Stand up for smokers

Our Founding fathers fought a war because they didn't think they should be taxed without their consent. Henry David Thoreau refused
Sandusky Register Staff
May 24, 2010

Our Founding fathers fought a war because they didn't think they should be taxed without their consent. Henry David Thoreau refused to pay his taxes in protest of the Mexican American War and was jailed for it. Susan B. Anthony voted in an election prior to women's' suffrage and was arrested. Rosa Parks refused to give up her seat on the bus and hundreds were arrested while peacefully protesting alongside of Martin Luther King in their fight against Jim Crow. What do all of these individuals have in common?
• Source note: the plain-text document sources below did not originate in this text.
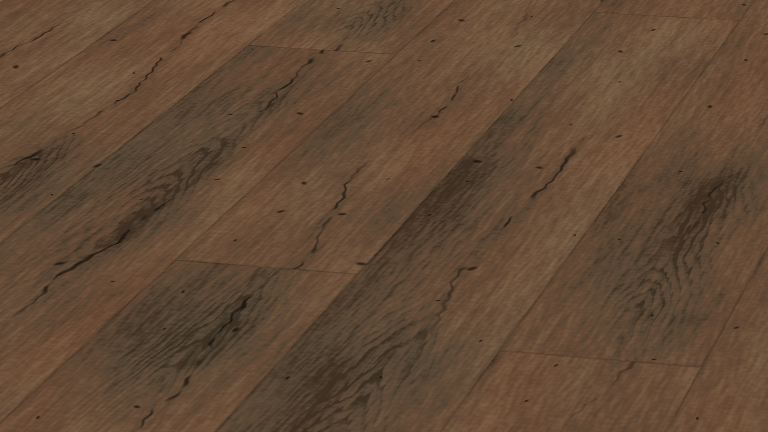
Reproduce this texture procedurally as a WebGL 2 fragment shader.

```glsl
#version 300 es
precision highp float;
// Dark oak floor boards seen in perspective: the canvas is projected onto
// the floor, split into lanes and staggered boards, then each board gets
// gradient-noise grain, arched rings inside stains, cracks and small knots.

uniform vec2 u_resolution;
out vec4 outColor;

const vec3 CHAR   = vec3(0.29, 0.22, 0.16);
const vec3 SHADOW = vec3(0.35, 0.27, 0.20);
const vec3 OAK    = vec3(0.40, 0.29, 0.21);
const vec3 HONEY  = vec3(0.44, 0.33, 0.24);

const float HORIZON = 3.0;        // height of the vanishing line
const float BOARD_LENGTH = 6.2;   // in lane widths
const float SEAM_WIDTH = 0.008;
const float SEAM_DEPTH = 0.18;
const float BASE_TONE = 0.87;
const float CLOUD_DEPTH = 0.56;
const float GRAIN_DEPTH = 0.42;
const float WEAVE_DEPTH = 0.30;
const float STAIN_DEPTH = 0.74;
const float EDGE_SHADE = 0.24;    // darkening along the left side of boards
const float KNOT_CELLS = 2.4;     // knot cells per lane width
const vec3 RED_SHIFT = vec3(0.035, -0.015, -0.03);

// End joint position of each lane, from left to right.
const int FIRST_LANE = -4;
const float JOINT[8] = float[8](1.0, 6.3, 6.0, 4.5, 1.67, 5.4, 1.04, 4.0);

// Stains on the floor: centre, then radius across and along the board.
const int STAINS = 8;
const vec4 STAIN[STAINS] = vec4[STAINS](
    vec4(0.48, 1.00, 0.36, 0.85), vec4(1.03, 1.90, 0.42, 2.40),
    vec4(1.48, 0.72, 0.34, 0.70), vec4(2.60, 2.10, 0.32, 1.10),
    vec4(-0.88, 2.70, 0.40, 2.10), vec4(-0.40, 2.70, 0.18, 1.00),
    vec4(-1.30, 2.50, 0.36, 0.60), vec4(-0.38, 5.00, 0.38, 0.50));

float hash(vec2 p) {
    vec3 q = fract(p.xyx * vec3(0.1031, 0.1030, 0.0973));
    q += dot(q, q.yzx + 33.33);
    return fract((q.x + q.y) * q.z);
}

float cornerSlope(vec2 cell, vec2 offset) {
    float angle = 6.2832 * hash(cell);
    return dot(vec2(cos(angle), sin(angle)), offset);
}

// Gradient noise, about -0.7 to 0.7.
float noise(vec2 p) {
    vec2 i = floor(p), f = p - i, e = vec2(1.0, 0.0);
    vec2 w = f * f * f * (f * (f * 6.0 - 15.0) + 10.0);
    return mix(mix(cornerSlope(i, f), cornerSlope(i + e, f - e), w.x),
               mix(cornerSlope(i + e.yx, f - e.yx), cornerSlope(i + 1.0, f - 1.0), w.x), w.y);
}

// x runs across the lanes (one unit each), y along the boards.
vec2 floorFromCanvas(vec2 p) {
    float depth = HORIZON - p.y;
    return vec2((p.x + 0.023 - 1.076 * p.y) / (0.1737 * depth),
                10.0 * (p.y + 0.09 * p.x) / depth);
}

float alongBoard(vec2 q) {
    int lane = clamp(int(floor(q.x)) - FIRST_LANE, 0, 7);
    return (q.y - JOINT[lane]) / BOARD_LENGTH;
}

vec2 boardId(vec2 q) {
    return floor(vec2(q.x, alongBoard(q)));
}

float stainAmount(vec2 q, vec2 id) {
    float clean = 1.0;
    vec2 wobble = 0.5 * vec2(noise(q * vec2(2.0, 1.2)), noise(q * 1.6 + 17.0));
    for (int i = 0; i < STAINS; i++) {
        vec2 d = (q - STAIN[i].xy) / STAIN[i].zw + wobble;
        float sameBoard = float(all(equal(id, boardId(STAIN[i].xy))));
        clean *= 1.0 - sameBoard * 0.85 * exp(-dot(d, d));
    }
    return 1.0 - clean;
}

// Broken, frayed vein near the middle of a board: x is the line, y its halo.
vec2 crack(vec2 q, vec2 id, float across) {
    float seed = 31.0 * hash(id + 5.0);
    float path = 0.58 + 0.20 * noise(vec2(q.y * 0.9, seed))
               + 0.05 * noise(vec2(q.y * 4.0, seed)) + 0.03 * noise(vec2(q.y * 13.0, seed));
    float gate = smoothstep(-0.12, 0.2, noise(vec2(q.y * 0.8 + seed, seed + 9.0)));
    float width = 0.004 + 0.035 * max(0.0, noise(vec2(q.y * 6.0, seed + 3.0)));
    float d = abs(across - path);
    float line = 1.0 - smoothstep(0.2 * width, width + 0.008, d);
    float broken = smoothstep(-0.35, 0.1, noise(vec2(q.y * 8.0, seed + 6.0)));
    return gate * vec2(line * broken, exp(-d * d * 180.0));
}

// Scattered small flecks, each kept inside its own cell.
float knots(vec2 q) {
    vec2 p = q * KNOT_CELLS, cell = floor(p);
    float h = hash(cell + 71.0), angle = 6.2832 * hash(cell + 23.0);
    vec2 d = fract(p) - 0.25 - 0.5 * vec2(hash(cell + 11.0), hash(cell + 47.0));
    d = mat2(cos(angle), sin(angle), -sin(angle), cos(angle)) * d;
    float size = mix(0.022, 0.06, pow(hash(cell + 3.0), 2.0));
    return step(0.5, h) * (1.0 - smoothstep(0.3, 1.4, length(d * vec2(0.75, 1.3)) / size));
}

void main() {
    vec2 q = floorFromCanvas(gl_FragCoord.xy / u_resolution.y);
    vec2 id = boardId(q);
    float across = fract(q.x), along = fract(alongBoard(q)), middle = across - 0.52;
    vec2 g = q + 40.0 * vec2(hash(id), hash(id + 9.0));

    // Straight grain, plus arched rings that show where the board is stained.
    float grain = noise(g * vec2(20.0, 1.8)) + 1.1 * noise(g * vec2(50.0, 8.0));
    float cloud = noise(g * vec2(1.5, 0.7)) + 0.5 * noise(g * vec2(4.0, 1.5));
    float weave = noise(g * vec2(30.0, 42.0));
    float arch = 6.0 * length(vec2(middle, 0.07)) + 0.9 * q.y
               + 0.7 * noise(g * vec2(3.0, 1.3)) + 0.12 * noise(g * vec2(9.0, 5.0));
    float rings = smoothstep(0.1, 0.95, sin(arch * 27.0 + 2.0 * grain)) * exp(-9.0 * middle * middle);
    float stain = stainAmount(q, id);
    vec2 split = crack(q, id, across);

    // Tone runs from char at 0 to honey at 1, and a little beyond.
    float tone = BASE_TONE + 0.16 * (hash(id + 2.0) - 0.5);
    tone += CLOUD_DEPTH * cloud + GRAIN_DEPTH * grain + WEAVE_DEPTH * weave;
    tone -= STAIN_DEPTH * stain + EDGE_SHADE * exp(-4.0 * across);
    tone -= rings * (0.06 + 0.75 * stain * stain) + 0.24 * split.y;
    vec3 color = mix(CHAR, SHADOW, clamp(tone * 3.0, -0.7, 1.0));
    color = mix(color, OAK, clamp(tone * 3.0 - 1.0, 0.0, 1.0));
    color = mix(color, HONEY, clamp(tone * 3.0 - 2.0, 0.0, 2.2));
    color *= 1.0 + RED_SHIFT * (noise(g * vec2(2.0, 0.8) + 13.0) * 1.5 - stain);

    // Cracks, knots and the faint seams between boards.
    float edge = min(min(across, 1.0 - across), BOARD_LENGTH * min(along, 1.0 - along));
    float seam = 1.0 - smoothstep(0.2 * SEAM_WIDTH, 1.6 * SEAM_WIDTH, edge);
    color *= 1.0 - 0.52 * split.x;
    color *= 1.0 - 0.55 * knots(q);
    color *= 1.0 - SEAM_DEPTH * seam * (0.8 + noise(q * 3.0));
    outColor = vec4(color, 1.0);
}
```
They all had the courage to stand up for what they thought was right and were willing to accept the consequences of their actions in order to prove a point.

If you smoke or own an establishment that allows smoking, practice civil disobedience by ignoring a law that you perceive as unjust. There will be consequences, but so what? Cooperate with whomever administers the citation to you, show up for court and politely explain to the judge that you have no intention of paying the fine and if he wishes to jail you for smoking a cigarette, then that is his prerogative. That's the approach most of the above Americans took and that's the approach smokers in Ohio should take towards the new smoking ban. If you have the courage to stand up for what you think is right like those we honor above, then the law will be abolished or changed. Simple as that.

I realize that fighting to preserve civil liberties and the right to smoke are two different things, but the concept is the same. I also realize that the majority voted for the ban. As citizens, we are supposed to respect this, but it's kind of hard when the whole idea of rule by the majority has been all but thrown out the window in America. Hopefully, standing up for what you believe in won't be thrown out the window as well.

Guy Seibel

Huron